START INFORMATION

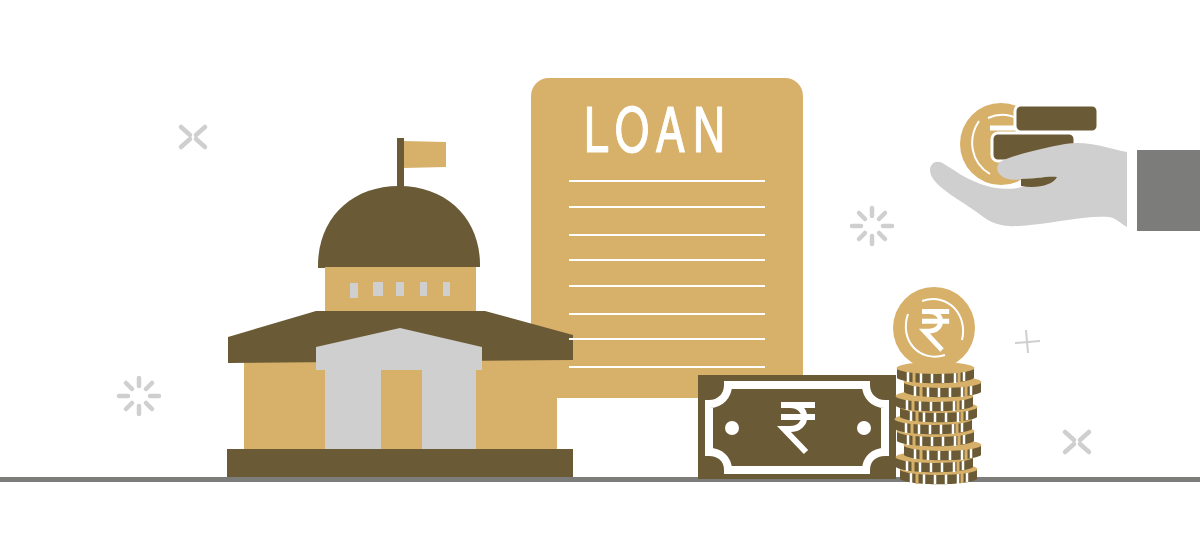
<!DOCTYPE html>
<html lang="en">
<head>
<meta charset="utf-8">
<title>Loan</title>
<style>
:root { --gold: #d7b069; --brown: #6a5a35; --silver: #cfcfcf; --grey: #7c7c7a; --white: #fff; }
html, body { margin: 0; background: var(--white); overflow: hidden; }
svg { display: block; width: 1200px; height: 535px; }
.gold { fill: var(--gold); }
.brown { fill: var(--brown); }
.silver { fill: var(--silver); }
.grey { fill: var(--grey); }
.white { fill: var(--white); }
.rule { fill: none; stroke: var(--white); stroke-width: 2; }
.rupee { fill: none; stroke: var(--white); stroke-width: 6; }
.spark { fill: none; stroke: var(--silver); stroke-width: 4.5; stroke-linecap: round; }
.heading { font: 400 63px "TeX Gyre Heros Cn", "Roboto", sans-serif; fill: var(--white); stroke: var(--white); stroke-width: 1; }
</style>
</head>
<body>
<svg viewBox="0 0 1200 535" role="img" aria-label="Bank building, loan document, banknote, rupee coins and a hand holding coins">
  <defs>
    <g id="rupee-sign" class="rupee">
      <path d="M0 3H34M0 15H34M0 3H9C28 3 28 27 9 27H3L25 50"/>
    </g>
    <g id="stack-coin">
      <path class="brown" d="M0 5V15C8 22 69 22 77 15V5Z"/>
      <path d="M11 9V19M24 10V20M35 10V20M46 10V20M58 10V20M67 8V18" fill="none" stroke="var(--white)" stroke-width="2.5"/>
      <path d="M17 9V20M62 9V19" fill="none" stroke="var(--gold)" stroke-width="3"/>
      <ellipse class="gold" cx="38.5" cy="5" rx="39" ry="6"/>
    </g>
    <g id="burst" class="spark">
      <path d="M0-10V-18M0 10V18M-11 0H-20M11 0H20M-7-7L-13-13M7-7L13-13M-7 7L-13 13M7 7L13 13"/>
    </g>
    <g id="cross" class="spark">
      <path d="M-12-10L-3-2M12-10L3-2M-12 10L-3 2M12 10L3 2"/>
    </g>
    <path id="note-frame" d="M728 385H866C866 396 874 404 885 404V452C874 452 866 459 866 470H728C728 459 720 452 709 452V404C720 404 728 396 728 385Z"/>
  </defs>

  <rect class="white" width="1200" height="535"/>

  <g id="sparkles">
    <use href="#cross" x="193" y="137"/>
    <use href="#cross" x="1077" y="442"/>
    <use href="#burst" x="872" y="226"/>
    <use href="#burst" x="139" y="396"/>
    <path d="M1015 343L1040 341M1026 330L1028 353" fill="none" stroke="var(--silver)" stroke-width="2"/>
  </g>

  <g id="loan-document">
    <rect class="gold" x="531" y="78" width="272" height="320" rx="18"/>
    <text class="heading" transform="translate(584 152) scale(.86 1)" textLength="164" lengthAdjust="spacing">LOAN</text>
    <path class="rule" d="M569 181H765M569 207H765M569 235H765M569 260H765M569 286H765M569 314H765"/>
  </g>

  <rect id="ground" class="grey" y="477" width="1200" height="5"/>

  <g id="bank">
    <path class="gold" d="M403 141L446 142V167L403 168Z"/>
    <rect class="brown" x="397" y="138" width="7" height="52"/>
    <path class="brown" d="M318 268C317 220 350 186 399 186S481 220 480 267Z"/>
    <rect class="gold" x="325" y="267" width="151" height="48"/>
    <path class="silver" d="M350 283H358V298H350ZM373 282H383V296H373ZM396 282H404V296H396ZM420 282H427V296H420ZM443 282H450V296H443Z"/>
    <rect class="gold" x="244" y="358" width="313" height="92"/>
    <path class="brown" d="M228 337L316 311H485L573 335V360L228 363Z"/>
    <rect class="silver" x="325" y="369" width="56" height="81"/>
    <rect class="silver" x="422" y="369" width="54" height="81"/>
    <path class="silver" d="M316 347L400 328L482 347V370H316Z"/>
    <rect class="brown" x="227" y="449" width="346" height="28"/>
  </g>
  <path id="lower-document-lines" class="rule" d="M569 339H765M569 367H765"/>

  <g id="banknote">
    <rect class="brown" x="698" y="375" width="198" height="104"/>
    <use href="#note-frame" fill="none" stroke="var(--white)" stroke-width="8"/>
    <circle class="white" cx="732" cy="428" r="7"/>
    <circle class="white" cx="864" cy="428" r="7"/>
    <use href="#rupee-sign" x="781" y="402"/>
  </g>

  <g id="coin-stack">
    <use href="#stack-coin" x="900" y="464"/>
    <use href="#stack-coin" x="896" y="452"/>
    <use href="#stack-coin" x="904" y="440"/>
    <use href="#stack-coin" x="897" y="426"/>
    <use href="#stack-coin" x="895" y="414"/>
    <use href="#stack-coin" x="900" y="402"/>
    <use href="#stack-coin" x="896" y="391"/>
    <use href="#stack-coin" x="904" y="377"/>
    <use href="#stack-coin" x="897" y="363"/>
  </g>

  <g id="standing-coin">
    <circle class="gold" cx="934" cy="328" r="41"/>
    <path class="rule" d="M922 301C949 292 968 316 962 340M945 355C919 363 899 340 908 314"/>
    <use href="#rupee-sign" transform="translate(922 309) scale(.8 .82)"/>
  </g>

  <g id="hand-with-coins">
    <circle class="gold" cx="1001" cy="144" r="41"/>
    <path class="rule" d="M979 121C967 139 971 163 990 174M988 118C999 113 1009 114 1018 119" stroke-width="3"/>
    <path d="M990 128H1015" fill="none" stroke="var(--white)" stroke-width="5"/>
    <rect class="brown" x="1015" y="105" width="83" height="27" rx="6" stroke="var(--white)" stroke-width="3"/>
    <rect class="brown" x="992" y="133" width="83" height="28" rx="6" stroke="var(--white)" stroke-width="3"/>
    <path class="silver" d="M944 164C936 158 927 165 931 175C936 188 962 201 978 213C994 226 1006 228 1030 225C1060 222 1087 215 1109 217C1116 218 1120 223 1127 227V152C1106 148 1088 140 1065 144C1039 149 1010 156 1000 162C994 168 998 175 1005 178C1013 182 1030 178 1044 177C1028 190 1003 191 987 186C969 181 957 172 944 164Z"/>
    <path class="brown" d="M1021 179C1036 179 1046 176 1057 177C1053 185 1037 189 1021 186Z"/>
    <rect class="grey" x="1137" y="150" width="63" height="81"/>
  </g>
</svg>
</body>
</html>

END INFORMATION

• WHAT IS NEEDED: Reproduce the lines above exactly, image-free.

• FINAL ANSWER:
<!DOCTYPE html>
<html lang="en">
<head>
<meta charset="utf-8">
<title>Loan</title>
<style>
:root { --gold: #d7b069; --brown: #6a5a35; --silver: #cfcfcf; --grey: #7c7c7a; --white: #fff; }
html, body { margin: 0; background: var(--white); overflow: hidden; }
svg { display: block; width: 1200px; height: 535px; }
.gold { fill: var(--gold); }
.brown { fill: var(--brown); }
.silver { fill: var(--silver); }
.grey { fill: var(--grey); }
.white { fill: var(--white); }
.rule { fill: none; stroke: var(--white); stroke-width: 2; }
.rupee { fill: none; stroke: var(--white); stroke-width: 6; }
.spark { fill: none; stroke: var(--silver); stroke-width: 4.5; stroke-linecap: round; }
.heading { font: 400 63px "TeX Gyre Heros Cn", "Roboto", sans-serif; fill: var(--white); stroke: var(--white); stroke-width: 1; }
</style>
</head>
<body>
<svg viewBox="0 0 1200 535" role="img" aria-label="Bank building, loan document, banknote, rupee coins and a hand holding coins">
  <defs>
    <g id="rupee-sign" class="rupee">
      <path d="M0 3H34M0 15H34M0 3H9C28 3 28 27 9 27H3L25 50"/>
    </g>
    <g id="stack-coin">
      <path class="brown" d="M0 5V15C8 22 69 22 77 15V5Z"/>
      <path d="M11 9V19M24 10V20M35 10V20M46 10V20M58 10V20M67 8V18" fill="none" stroke="var(--white)" stroke-width="2.5"/>
      <path d="M17 9V20M62 9V19" fill="none" stroke="var(--gold)" stroke-width="3"/>
      <ellipse class="gold" cx="38.5" cy="5" rx="39" ry="6"/>
    </g>
    <g id="burst" class="spark">
      <path d="M0-10V-18M0 10V18M-11 0H-20M11 0H20M-7-7L-13-13M7-7L13-13M-7 7L-13 13M7 7L13 13"/>
    </g>
    <g id="cross" class="spark">
      <path d="M-12-10L-3-2M12-10L3-2M-12 10L-3 2M12 10L3 2"/>
    </g>
    <path id="note-frame" d="M728 385H866C866 396 874 404 885 404V452C874 452 866 459 866 470H728C728 459 720 452 709 452V404C720 404 728 396 728 385Z"/>
  </defs>

  <rect class="white" width="1200" height="535"/>

  <g id="sparkles">
    <use href="#cross" x="193" y="137"/>
    <use href="#cross" x="1077" y="442"/>
    <use href="#burst" x="872" y="226"/>
    <use href="#burst" x="139" y="396"/>
    <path d="M1015 343L1040 341M1026 330L1028 353" fill="none" stroke="var(--silver)" stroke-width="2"/>
  </g>

  <g id="loan-document">
    <rect class="gold" x="531" y="78" width="272" height="320" rx="18"/>
    <text class="heading" transform="translate(584 152) scale(.86 1)" textLength="164" lengthAdjust="spacing">LOAN</text>
    <path class="rule" d="M569 181H765M569 207H765M569 235H765M569 260H765M569 286H765M569 314H765"/>
  </g>

  <rect id="ground" class="grey" y="477" width="1200" height="5"/>

  <g id="bank">
    <path class="gold" d="M403 141L446 142V167L403 168Z"/>
    <rect class="brown" x="397" y="138" width="7" height="52"/>
    <path class="brown" d="M318 268C317 220 350 186 399 186S481 220 480 267Z"/>
    <rect class="gold" x="325" y="267" width="151" height="48"/>
    <path class="silver" d="M350 283H358V298H350ZM373 282H383V296H373ZM396 282H404V296H396ZM420 282H427V296H420ZM443 282H450V296H443Z"/>
    <rect class="gold" x="244" y="358" width="313" height="92"/>
    <path class="brown" d="M228 337L316 311H485L573 335V360L228 363Z"/>
    <rect class="silver" x="325" y="369" width="56" height="81"/>
    <rect class="silver" x="422" y="369" width="54" height="81"/>
    <path class="silver" d="M316 347L400 328L482 347V370H316Z"/>
    <rect class="brown" x="227" y="449" width="346" height="28"/>
  </g>
  <path id="lower-document-lines" class="rule" d="M569 339H765M569 367H765"/>

  <g id="banknote">
    <rect class="brown" x="698" y="375" width="198" height="104"/>
    <use href="#note-frame" fill="none" stroke="var(--white)" stroke-width="8"/>
    <circle class="white" cx="732" cy="428" r="7"/>
    <circle class="white" cx="864" cy="428" r="7"/>
    <use href="#rupee-sign" x="781" y="402"/>
  </g>

  <g id="coin-stack">
    <use href="#stack-coin" x="900" y="464"/>
    <use href="#stack-coin" x="896" y="452"/>
    <use href="#stack-coin" x="904" y="440"/>
    <use href="#stack-coin" x="897" y="426"/>
    <use href="#stack-coin" x="895" y="414"/>
    <use href="#stack-coin" x="900" y="402"/>
    <use href="#stack-coin" x="896" y="391"/>
    <use href="#stack-coin" x="904" y="377"/>
    <use href="#stack-coin" x="897" y="363"/>
  </g>

  <g id="standing-coin">
    <circle class="gold" cx="934" cy="328" r="41"/>
    <path class="rule" d="M922 301C949 292 968 316 962 340M945 355C919 363 899 340 908 314"/>
    <use href="#rupee-sign" transform="translate(922 309) scale(.8 .82)"/>
  </g>

  <g id="hand-with-coins">
    <circle class="gold" cx="1001" cy="144" r="41"/>
    <path class="rule" d="M979 121C967 139 971 163 990 174M988 118C999 113 1009 114 1018 119" stroke-width="3"/>
    <path d="M990 128H1015" fill="none" stroke="var(--white)" stroke-width="5"/>
    <rect class="brown" x="1015" y="105" width="83" height="27" rx="6" stroke="var(--white)" stroke-width="3"/>
    <rect class="brown" x="992" y="133" width="83" height="28" rx="6" stroke="var(--white)" stroke-width="3"/>
    <path class="silver" d="M944 164C936 158 927 165 931 175C936 188 962 201 978 213C994 226 1006 228 1030 225C1060 222 1087 215 1109 217C1116 218 1120 223 1127 227V152C1106 148 1088 140 1065 144C1039 149 1010 156 1000 162C994 168 998 175 1005 178C1013 182 1030 178 1044 177C1028 190 1003 191 987 186C969 181 957 172 944 164Z"/>
    <path class="brown" d="M1021 179C1036 179 1046 176 1057 177C1053 185 1037 189 1021 186Z"/>
    <rect class="grey" x="1137" y="150" width="63" height="81"/>
  </g>
</svg>
</body>
</html>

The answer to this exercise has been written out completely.